Mike was recovering from a severe heart attack, and the doctor said there should be no excitement of any kind in his life for a couple months. He repeated, “None whatsoever!”  So when his wife found out they had won the lottery, worth four million dollars, she was afraid to tell him, for fear it might give him another heart attack. After several days of her worrying about it, she called their pastor. She explained the situation to him and asked for his help, since he was very good at helping people handle grief and stress.  About an hour later, the minister came over and went into the den where Mike was watching TV. They talked for a few minutes, and then very calmly, the preacher leaned over and said, “Mike, I have a problem and I’d like your advice.” Mike said, he would do anything he could for the pastor.  The minister took a deep breath and said, “It’s a theoretical situation regarding Christian stewardship.

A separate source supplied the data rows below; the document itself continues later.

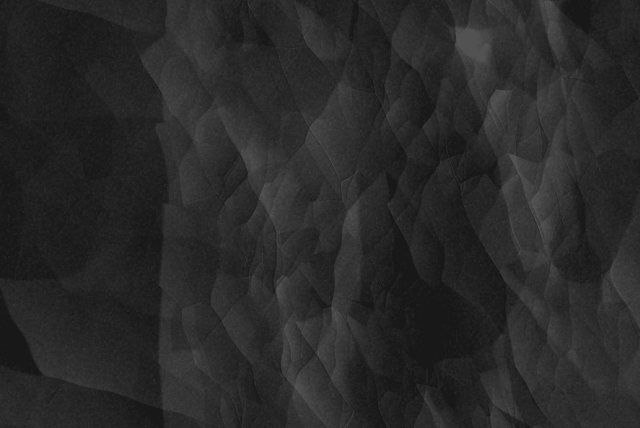
A Shadertoy shader for this texture:

```glsl
// Dark crumpled paper under a raking side light.
// Layers of stretched, softly blended cells give tilted facets and creases;
// long vertical folds, embossed wrinkles and a fine grain finish the sheet.

#define PAPER_TONE 0.157
#define BIG_RELIEF 0.046
#define SHARD_RELIEF 0.040
#define MID_RELIEF 0.042
#define FINE_RELIEF 0.036
#define CREASE_GLOW 0.030
#define EMBOSS 0.040
#define GRAIN 0.026
#define SOFT_EDGE 14.0
#define HARD_EDGE 100.0
#define LIGHT vec2(0.42, -0.18)

vec2 hash2(vec2 cell) {
    vec3 q = fract(cell.xyx * vec3(0.1031, 0.1030, 0.0973));
    q += dot(q, q.yzx + 33.33);
    return fract((q.xx + q.yz) * q.zy);
}

// Layered sines in the range -1 to 1, for slow irregular change.
float drift(vec2 p) {
    return 0.5 * sin(p.x * 5.3 + 2.1 * sin(p.y * 3.7 + 0.6))
         + 0.5 * sin(p.y * 6.1 + 1.7 * sin(p.x * 4.3 + 2.0));
}

// Bends cell borders slightly, with small kinks.
vec2 bend(vec2 p) {
    p += 0.030 * sin(p.yx * vec2(5.0, 4.0) + vec2(0.4, 2.3));
    p += 0.005 * sin(p.yx * vec2(21.0, 17.0) + p.xy * 9.0);
    return p + 0.0028 * sin(p.yx * vec2(67.0, 53.0) + p.xy * 27.0);
}

// Turns the sheet and stretches cells along the turned vertical axis.
vec2 stretch(vec2 p, float angle, vec2 density) {
    float c = cos(angle), s = sin(angle);
    return vec2(c * p.x - s * p.y, s * p.x + c * p.y) * density;
}

// Facet shade in x, crease strength (0 to 1) in y.
vec2 crumple(vec2 p, float sharpness) {
    vec2 home = floor(p);
    float total = 0.0, squares = 0.0, shade = 0.0;
    for (int j = -1; j <= 1; j++)
    for (int i = -1; i <= 1; i++) {
        vec2 cell = home + vec2(i, j);
        vec2 away = cell + 0.05 + 0.9 * hash2(cell) - p;
        vec2 tilt = hash2(cell + 71.0) * 2.0 - 1.0;
        float weight = exp(sharpness * (0.3 - dot(away, away)));
        shade += weight * (dot(away, LIGHT + 1.1 * tilt) + 0.45 * tilt.x);
        total += weight;
        squares += weight * weight;
    }
    float purity = squares / total / total;
    return vec2(shade / total, clamp(2.0 - 2.0 * purity, 0.0, 1.0));
}

// Facet shade in x, crease in y, a bright line beside a dark one in z.
vec3 wrinkle(vec2 p, float angle, vec2 density, float shift, float sharpness) {
    vec2 here = crumple(stretch(p, angle, density) + shift, sharpness);
    vec2 side = p + vec2(0.0036, -0.0016);
    vec2 beside = crumple(stretch(side, angle, density) + shift, sharpness);
    return vec3(here, here.y - beside.y);
}

float step2(float x, float at, float width) {
    return smoothstep(at - width, at + width, x);
}

// Long folds: dark left, lit middle, dark valley, lit ridge, dark right.
float longFolds(vec2 p, float jitter) {
    float x = p.x + 0.020 * sin(p.y * 8.0) + 0.05 * jitter;
    float leftX = p.x + 0.005 * sin(p.y * 9.0) + jitter * mix(0.012, 0.06, smoothstep(0.45, 0.8, p.y));
    float left = step2(leftX, 0.375, 0.005);
    float middle = step2(x, 0.835, 0.006);
    float right = step2(x, 1.32, 0.010);
    float tone = -0.027 + 0.050 * left - 0.050 * middle;
    tone += 0.060 * smoothstep(0.95, 1.28, x) - 0.050 * right * smoothstep(0.15, 0.6, p.y);
    tone += 0.040 * (1.0 - left) * (1.0 - smoothstep(0.02, 0.30, p.y + 0.5 * p.x));
    tone -= 0.020 * (1.0 - left) * smoothstep(0.22, 0.375, p.x)
          * (1.0 - smoothstep(0.4, 0.6, p.y));
    return tone;
}

void mainImage(out vec4 fragColor, in vec2 fragCoord) {
    vec2 p = fragCoord / iResolution.y;
    vec2 q = bend(p);

    // Crease hardness and crumple density wander over the sheet.
    float wander = 0.5 + 0.5 * drift(q * 2.1 + 1.3);
    float sharpness = mix(SOFT_EDGE, HARD_EDGE, smoothstep(0.05, 0.55, wander));
    float busy = smoothstep(0.3, 0.6, p.x) * (1.0 - 0.5 * smoothstep(1.25, 1.45, p.x));
    float fineMask = busy * smoothstep(-0.5, 0.35, drift(q * 1.7 + 4.0));

    // Facets: steep to the right, flatter sweeps in the calm left part.
    vec2 steep = crumple(stretch(q, -0.35, vec2(5.6, 2.0)) + 7.0, HARD_EDGE);
    vec2 flatter = crumple(stretch(q, -1.12, vec2(5.4, 1.9)) + 31.0, sharpness);
    vec2 big = mix(flatter, steep, 0.15 + 0.85 * busy);
    vec3 shard = wrinkle(q, 0.28, vec2(8.5, 2.8), 91.0, sharpness);
    vec3 mid = wrinkle(q, -0.55, vec2(12.5, 4.6), 17.0, sharpness);
    vec3 fine = wrinkle(q, 0.05, vec2(24.0, 10.5), 53.0, HARD_EDGE * 0.6);

    float calm = 0.35 + 0.65 * busy;
    float relief = 1.1 * longFolds(p, mid.x);
    relief += BIG_RELIEF * big.x;
    relief += SHARD_RELIEF * shard.x * calm;
    relief += MID_RELIEF * mid.x * calm;
    relief += FINE_RELIEF * fine.x * fineMask;

    // Worn crease tips catch light in places and fall dark in others.
    float glint = drift(q * 3.6 + 8.0);
    float lines = smoothstep(-0.3, 0.6, drift(q * 4.3 + 2.0));
    relief += CREASE_GLOW * glint * (0.6 * big.y + 0.5 * mid.y * busy + 0.4 * fine.y * fineMask);
    relief += EMBOSS * lines * (0.6 * shard.z * calm + 0.8 * mid.z * calm + 0.5 * fine.z * fineMask);

    // Lit facets stand out more than shaded ones; fibre grain on top.
    float tone = PAPER_TONE + relief + 3.0 * relief * abs(relief) * step(0.0, relief);
    tone += GRAIN * crumple(p * 165.0, 9.0).x;
    tone = clamp(tone, 0.095, 0.32);
    fragColor = vec4(vec3(tone), 1.0);
}
```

I am trying to figure out what a normal person would do if they just came into four million dollars. For instance, what would you do if you had that kind of money?”  Mike never hesitated at all. He said the first thing he would do is give two million dollars to the church. And the preacher had a heart attack!

Most of us think of lotteries – with their cornucopia of scratch tickets and nine-figure jackpots – as a modern North American creation.  But lotteries themselves have been around for thousands of years, serving as a popular method in raising funds for various projects and causes.

For instance, the following came into being  with lottery money as part of the funds raised to do so: Great Wall Of China (with winners in various villages notified by white carrier pigeons), Roman Roads (the ancient stone walkways on which the Apostles traveled to spread the Gospel), Catholic Monasteries (the King of France got around supporting the religion with palace funds by allowing the nuns and monks to run their own private lotteries), Jamestown (King James 1 of the KJV Bible used funds from lotto tickets sold in London to finance England’s first official colony in the New World), Revolutionary War (paying for the Continental Army), Washington D.C. (constructing the White House) and Ivy League Schools (Harvard, Columbia, etc.).  Even Thomas Jefferson, the third President of the United States, in great debt at the end of his life, petitioned Congress to let him hold a private lottery of his personal  presidential artifacts in an attempt to avoid bankruptcy.

But here’s the difference.  Back then the price of lottery tickets was kept high, so that only those who could afford to play, did.  And with fewer players, the odds of winning were much greater.  Today, the price of lottery tickets are kept low, so that those who can’t afford to play, do. And with more players, the odds of winning are much lesser.  As a matter of fact, in nation after nation, people in the lowest twenty-percent of the income bracket buy almost sixty-six percent of all lotto tickets.

All this is why you never see the Donald Trumps of the world as lottery winners; they don’t play because they know the odds.  Oh that the poor would realize the same.

“Yes, we have an early retirement program.  We withhold two dollars from each pay cheque to buy you a lottery ticket.”